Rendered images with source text
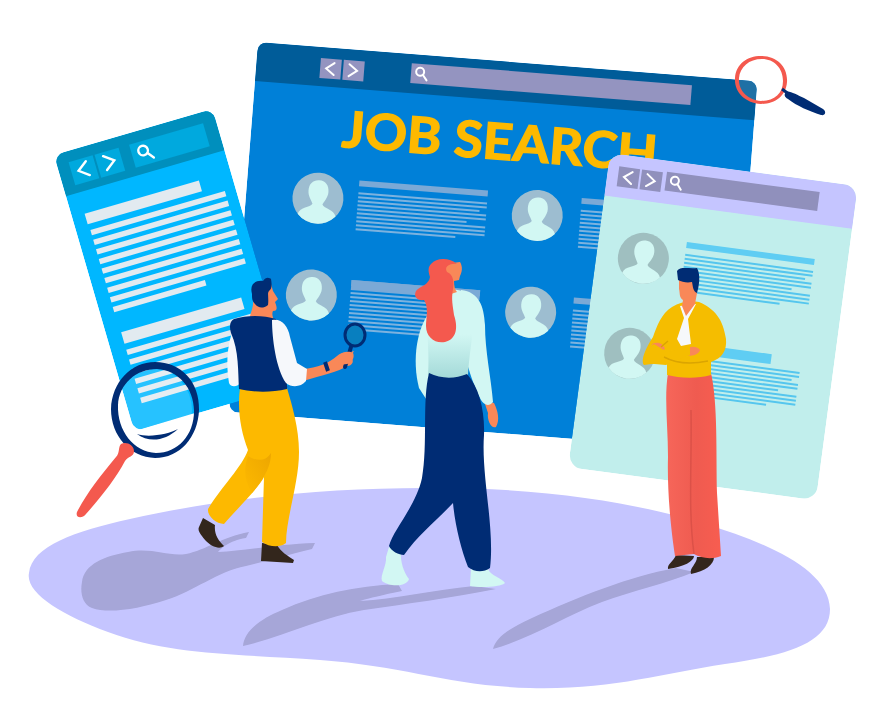
<!DOCTYPE html>
<html lang="en">
<head>
<meta charset="utf-8">
<title>Job search</title>
<style>
:root {
  --blue: #0080d8; --blue-dark: #005c99; --cyan: #00b7ff; --cyan-dark: #008fbd;
  --mint: #c1eeec; --mint-light: #d2f7f3; --lilac: #c5c5ff; --bar: #9494c0; --bar-grey: #9090bc;
  --shadow: #a6a6d8; --navy: #002c74; --yellow: #fdb900; --gold: #f5bd00; --red: #f4594e;
  --skin: #f98858; --paper: #e2eaf0; --shoe: #33261c; --avatar: #9dbdd0; --avatar-mint: #9fbfc0;
}
html, body { margin: 0; background: #fff; overflow: hidden; }
svg { display: block; }
.title { font: 700 50px Lato, "Open Sans", sans-serif; fill: var(--yellow); stroke: var(--yellow); stroke-width: 1.4; }
.icon { fill: none; stroke: #fff; stroke-width: 2; stroke-linecap: round; }
.copy-main { stroke: #7cb2df; stroke-width: 2; fill: none; }
.copy-side { stroke: #55c6ee; stroke-width: 2; fill: none; }
.copy-cyan { stroke: var(--paper); stroke-width: 5.5; fill: none; }
.navy { fill: var(--navy); } .red { fill: var(--red); } .skin { fill: var(--skin); }
.yellow { fill: var(--yellow); } .gold { fill: var(--gold); } .shoe { fill: var(--shoe); }
.mint { fill: var(--mint-light); } .white { fill: #f6f8fb; }
</style>
</head>
<body>
<svg width="896" height="706" viewBox="0 0 896 706" role="img" aria-label="Three people looking at job search windows">
<defs>
  <g id="person">
    <circle r="25.5"/>
    <path fill="#d2f7f3" d="M-19 17C-17 10-7 10-5 6C-6 3-10-1-10-7C-10-14-6-18 0-18S10-14 10-7C10-1 6 3 5 6C7 10 17 10 19 17A25.5 25.5 0 0 1-19 17Z"/>
  </g>
  <g id="nav-arrows" class="icon"><path d="M14 4L6 10L14 16M29 4L37 10L29 16"/></g>
  <g id="search-icon" class="icon"><circle cx="9" cy="8" r="4"/><path d="M12 11L16 16"/></g>
  <path id="copy-lines" d="M0 0H129M0 4H129M0 8H122M0 12H129M0 16H129M0 20H110M0 24H129M0 28H129M0 32H129M0 36H100"/>
  <g id="job-entry">
    <rect width="129" height="6" fill="#7ba9d6"/>
    <use href="#copy-lines" class="copy-main" y="13"/>
  </g>
  <clipPath id="main-shape"><rect width="501" height="371" rx="9"/></clipPath>
  <clipPath id="cyan-shape"><rect width="165" height="288" rx="10"/></clipPath>
  <clipPath id="side-shape"><rect width="250" height="317" rx="14"/></clipPath>
  <linearGradient id="blouse" x1="0" y1="0" x2="0" y2="1"><stop offset=".5" stop-color="#d2f7f3"/><stop offset="1" stop-color="#a3d9d8"/></linearGradient>
  <linearGradient id="trousers" x1="0" y1="0" x2="1" y2="0"><stop offset="0" stop-color="#f6665a"/><stop offset=".55" stop-color="#ef5b50"/><stop offset="1" stop-color="#f85d50"/></linearGradient>
  <linearGradient id="leg-shade" x1="0" y1="1" x2="1" y2="0"><stop offset="0" stop-color="#fdb900"/><stop offset="1" stop-color="#eda600"/></linearGradient>
</defs>

<rect width="896" height="706" fill="#fff"/>

<g id="floor">
  <path fill="var(--lilac)" d="M29 573C32 546 75 531 130 519C215 500 315 488 425 488C540 487 635 502 705 524C765 542 829 569 830 609C830 642 790 655 725 664C660 674 610 690 530 688C450 686 405 666 320 660C235 654 170 655 108 632C62 615 25 593 29 573Z"/>
  <g fill="var(--shadow)">
    <path d="M82 582C84 564 105 556 128 552C152 547 168 557 186 554C206 550 222 537 249 532L246 538C228 541 222 548 218 552C244 551 278 544 315 543L312 549C286 555 268 561 246 566C216 572 195 591 166 600C139 609 108 614 92 608C82 604 80 592 82 582Z"/>
    <path d="M243 646C244 632 258 620 282 610C318 594 355 586 398 584L402 591C382 595 370 598 360 601C394 599 434 590 474 586L496 589C450 598 406 604 364 610C322 617 283 637 243 646Z"/>
    <path d="M493 649C496 637 510 628 532 618C578 597 630 576 676 568L694 572C668 583 632 591 602 602C563 617 532 638 493 649Z"/>
  </g>
</g>

<g id="main-window" transform="translate(258 42) rotate(4.5)">
  <g clip-path="url(#main-shape)">
    <rect width="501" height="371" fill="var(--blue)"/>
    <rect width="501" height="39" fill="var(--blue-dark)"/>
  </g>
  <g transform="translate(64 11)"><path fill="var(--bar)" d="M0 0H21V20H0ZM23 0H44V20H23Z"/><use href="#nav-arrows"/></g>
  <g transform="translate(155 9)"><rect width="281" height="20" fill="var(--bar)"/><use href="#search-icon"/></g>
  <text class="title" x="91" y="98" textLength="316" lengthAdjust="spacingAndGlyphs">JOB SEARCH</text>
  <use href="#job-entry" x="112" y="130"/>
  <use href="#job-entry" x="335" y="130"/>
  <use href="#job-entry" x="112" y="230"/>
  <use href="#job-entry" x="335" y="230"/>
  <rect x="112" y="230" width="129" height="10" fill="#7ba9d6"/>
  <g fill="var(--avatar)">
    <use href="#person" x="72" y="151"/>
    <use href="#person" x="292" y="151"/>
    <use href="#person" x="73" y="248"/>
    <use href="#person" x="293" y="248"/>
  </g>
</g>

<g id="cyan-window" transform="translate(54 155) rotate(-16.2)">
  <g clip-path="url(#cyan-shape)">
    <rect width="165" height="288" fill="var(--cyan)"/>
    <rect width="165" height="43" fill="var(--cyan-dark)"/>
  </g>
  <path fill="#00a9de" d="M12 11H37V35H12ZM39 11H64V35H39ZM75 11H152V35H75Z"/>
  <use href="#nav-arrows" transform="translate(12 10) scale(1.2)"/>
  <use href="#search-icon" transform="translate(76 11) scale(1.2)"/>
  <path fill="var(--paper)" d="M13 65H132V76H13ZM15 189H140V201H15Z"/>
  <path class="copy-cyan" d="M14 85H154M14 95H154M14 105H154M14 115H154M14 125H154M14 135H154M14 145H154M14 155H154M14 165H110M15 210H154M15 220H154M15 230H154M15 240H154M15 250H154M15 260H112"/>
</g>

<g id="side-window" transform="translate(610 153) rotate(7.6)">
  <g clip-path="url(#side-shape)">
    <rect width="250" height="317" fill="var(--mint)"/>
    <rect width="250" height="43" fill="var(--lilac)"/>
  </g>
  <g transform="translate(11 12)"><path fill="var(--bar-grey)" d="M0 0H21V20H0ZM23 0H44V20H23Z"/><use href="#nav-arrows"/></g>
  <g transform="translate(59 11)"><rect width="154" height="19" fill="var(--bar-grey)"/><use href="#search-icon"/></g>
  <path fill="#5fcdf3" d="M88 78H217V84H88ZM88 178H187V188H88Z"/>
  <use href="#copy-lines" class="copy-side" x="88" y="91"/>
  <use href="#copy-lines" class="copy-side" x="88" y="193"/>
  <g fill="var(--avatar-mint)">
    <use href="#person" x="47" y="100"/>
    <use href="#person" x="46" y="196"/>
  </g>
</g>

<g id="red-magnifier">
  <ellipse cx="761" cy="80" rx="24" ry="22" fill="#fff" fill-opacity=".12"/>
  <path class="red" fill-rule="evenodd" d="M735 78C736 64 747 56 761 56C777 56 788 67 787 82C786 96 775 104 761 104C745 103 734 92 735 78ZM739 78C738 91 748 100 761 101C774 101 783 94 783 81C783 68 774 59 762 59C749 59 740 67 739 78Z"/>
  <path d="M782 89L790 95" stroke="var(--navy)" stroke-width="3"/>
  <path class="navy" d="M786 92C789 90 797 95 804 98L823 109C827 112 825 116 821 115C809 111 797 106 788 99C784 97 784 94 786 92Z"/>
</g>

<g id="large-magnifier">
  <ellipse cx="154" cy="410" rx="38" ry="41" fill="#fff" fill-opacity=".15"/>
  <path fill="#fff" d="M117 402L135 431L195 413C194 434 178 453 158 453C134 453 116 430 117 402Z"/>
  <path class="navy" fill-rule="evenodd" d="M111 409C112 382 131 362 155 362C181 362 200 382 199 410C198 437 180 458 155 458C130 457 111 436 111 409ZM118 405C117 431 134 452 156 453C178 453 194 435 194 411C194 388 178 370 157 369C136 369 119 384 118 405Z"/>
  <path d="M137 434C149 443 165 441 178 429C169 434 149 438 137 434Z" class="navy"/>
  <path class="red" d="M121 444C126 441 134 445 134 451C134 457 128 456 125 461C116 478 102 496 86 514C82 519 75 518 77 512C86 494 102 474 116 457C120 453 118 447 121 444Z"/>
</g>

<g id="man-with-lens">
  <path class="shoe" d="M203 518L215 525C214 534 218 540 224 546C219 550 211 546 206 541C202 536 197 531 199 527ZM262 543L277 545C281 552 288 556 294 560L293 563L261 561Z"/>
  <path class="yellow" d="M240 388C237 410 241 432 248 450C242 467 222 486 208 509C207 516 216 524 224 524C239 507 260 486 264 477L262 542C269 547 280 548 286 543C286 518 299 483 299 452C299 428 292 405 287 388Z"/>
  <path fill="url(#leg-shade)" d="M248 456C258 462 266 461 271 453C271 465 266 476 252 493C245 482 243 470 248 456Z"/>
  <path class="white" d="M238 318C228 337 225 360 229 383C231 388 238 387 241 382L248 330Z"/>
  <path class="skin" d="M253 300C254 308 249 315 250 319L274 320C272 316 272 313 273 311C279 311 276 305 275 302L278 299L273 291L271 284L254 293Z"/>
  <path class="navy" d="M252 294C249 283 257 280 263 281C266 276 270 278 271 279C272 285 272 289 269 291C267 293 269 298 268 305C263 309 258 308 255 304C252 301 252 298 252 294Z"/>
  <path class="navy" d="M234 319C247 315 263 315 276 319C280 337 288 364 287 389C270 393 251 392 239 389C238 373 239 350 231 333C229 326 230 321 234 319Z"/>
  <path class="skin" d="M302 369C318 368 329 363 337 356C342 351 350 353 354 351L350 358C355 359 353 366 347 366C339 372 322 375 303 381Z"/>
  <path class="white" d="M272 320C281 318 288 325 290 337L297 363L307 369L306 381C301 387 292 388 286 383C276 369 272 338 272 320Z"/>
  <path d="M325 362L328 371" stroke="var(--navy)" stroke-width="4"/>
  <ellipse cx="355" cy="335" rx="10" ry="11" fill="#087fbf" stroke="var(--navy)" stroke-width="3"/>
  <path d="M351 347L345 367" stroke="var(--navy)" stroke-width="4" stroke-linecap="round"/>
  <path class="skin" d="M338 356C342 351 350 351 353 353C355 357 352 363 347 364L339 365Z"/>
</g>

<g id="walking-woman">
  <path class="mint" d="M389 547L401 552C400 561 404 573 409 579C407 587 389 587 382 581C380 575 387 565 386 557ZM471 568L488 569C491 576 502 578 505 583C501 587 480 588 470 586Z"/>
  <path class="mint" d="M432 309C416 327 412 361 419 388L428 402L438 365Z"/>
  <path class="skin" d="M484 401L494 403C498 411 500 420 496 427C491 429 487 420 488 413Z"/>
  <path class="mint" d="M461 290C479 292 484 306 485 325C485 351 491 377 493 402C489 407 484 405 481 400C474 387 469 370 464 354Z"/>
  <path fill="url(#blouse)" d="M438 293C449 288 464 288 473 297C478 313 471 334 468 375C455 381 438 380 428 375C430 352 425 321 429 306Z"/>
  <path class="navy" d="M429 373C441 379 455 379 467 374C479 387 485 411 484 435C481 475 495 528 490 568C483 573 474 572 468 567C461 549 455 525 453 503C438 519 418 535 404 555C399 555 391 551 389 546C393 530 416 506 422 478C428 444 422 401 429 373Z"/>
  <path class="skin" d="M444 264L460 262C463 267 462 272 460 276L459 280L454 281C454 286 455 290 457 292L445 296Z"/>
  <path class="red" d="M431 264C437 257 450 258 457 264C449 263 444 267 447 272C454 275 454 283 453 289C451 300 453 306 454 315C458 327 457 339 445 342C435 344 426 337 426 326C426 318 429 308 424 300C418 301 413 297 416 291C420 286 429 285 430 277C428 271 428 267 431 264Z"/>
</g>

<g id="man-arms-folded">
  <path class="shoe" d="M676 555L694 556C694 561 684 567 668 569C667 564 674 561 676 555ZM697 557L714 557C714 565 705 571 691 574C689 568 697 564 697 557Z"/>
  <path fill="url(#trousers)" d="M668 373L711 373C718 404 716 455 717 493L721 556C711 560 701 558 694 554L675 556C671 530 667 491 668 457C668 426 664 398 668 373Z"/>
  <path d="M691 410C692 465 688 509 694 554" fill="none" stroke="#dc5148" stroke-width="1.5"/>
  <path class="gold" d="M672 307C680 302 690 300 699 302C715 309 723 319 726 339C727 351 722 358 711 362L711 375C697 379 679 378 667 375L667 362L644 365C640 360 647 346 653 337C657 326 661 314 672 307Z"/>
  <path class="white" d="M680 306L696 304L688 319L691 344L681 346L677 339L684 318Z"/>
  <path class="skin" d="M679 280L697 279L697 293L695 304L686 316L682 306L683 300C679 298 680 292 679 289Z"/>
  <path class="navy" d="M677 271C680 266 689 269 697 268C701 275 699 286 697 293C693 291 693 287 692 282C687 283 682 282 678 280Z"/>
  <path class="skin" d="M652 344C658 341 664 344 665 349L660 352L651 350ZM686 349C690 346 697 346 700 350C699 354 692 357 687 355Z"/>
  <path class="gold" d="M643 363C648 352 650 345 654 344L667 352L690 346L690 355L666 365Z"/>
  <path d="M664 357C675 363 688 365 708 361M668 341L661 347" fill="none" stroke="#dba500" stroke-width="1.5"/>
</g>
</svg>
</body>
</html>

About this task
Leave out all pictures and output each line exactly, from the top of the records through the line that holds "4L6 10L14 16M29".

Solution to the exercise
<!DOCTYPE html>
<html lang="en">
<head>
<meta charset="utf-8">
<title>Job search</title>
<style>
:root {
  --blue: #0080d8; --blue-dark: #005c99; --cyan: #00b7ff; --cyan-dark: #008fbd;
  --mint: #c1eeec; --mint-light: #d2f7f3; --lilac: #c5c5ff; --bar: #9494c0; --bar-grey: #9090bc;
  --shadow: #a6a6d8; --navy: #002c74; --yellow: #fdb900; --gold: #f5bd00; --red: #f4594e;
  --skin: #f98858; --paper: #e2eaf0; --shoe: #33261c; --avatar: #9dbdd0; --avatar-mint: #9fbfc0;
}
html, body { margin: 0; background: #fff; overflow: hidden; }
svg { display: block; }
.title { font: 700 50px Lato, "Open Sans", sans-serif; fill: var(--yellow); stroke: var(--yellow); stroke-width: 1.4; }
.icon { fill: none; stroke: #fff; stroke-width: 2; stroke-linecap: round; }
.copy-main { stroke: #7cb2df; stroke-width: 2; fill: none; }
.copy-side { stroke: #55c6ee; stroke-width: 2; fill: none; }
.copy-cyan { stroke: var(--paper); stroke-width: 5.5; fill: none; }
.navy { fill: var(--navy); } .red { fill: var(--red); } .skin { fill: var(--skin); }
.yellow { fill: var(--yellow); } .gold { fill: var(--gold); } .shoe { fill: var(--shoe); }
.mint { fill: var(--mint-light); } .white { fill: #f6f8fb; }
</style>
</head>
<body>
<svg width="896" height="706" viewBox="0 0 896 706" role="img" aria-label="Three people looking at job search windows">
<defs>
  <g id="person">
    <circle r="25.5"/>
    <path fill="#d2f7f3" d="M-19 17C-17 10-7 10-5 6C-6 3-10-1-10-7C-10-14-6-18 0-18S10-14 10-7C10-1 6 3 5 6C7 10 17 10 19 17A25.5 25.5 0 0 1-19 17Z"/>
  </g>
  <g id="nav-arrows" class="icon"><path d="M14 4L6 10L14 16M29 4L37 10L29 16"/></g>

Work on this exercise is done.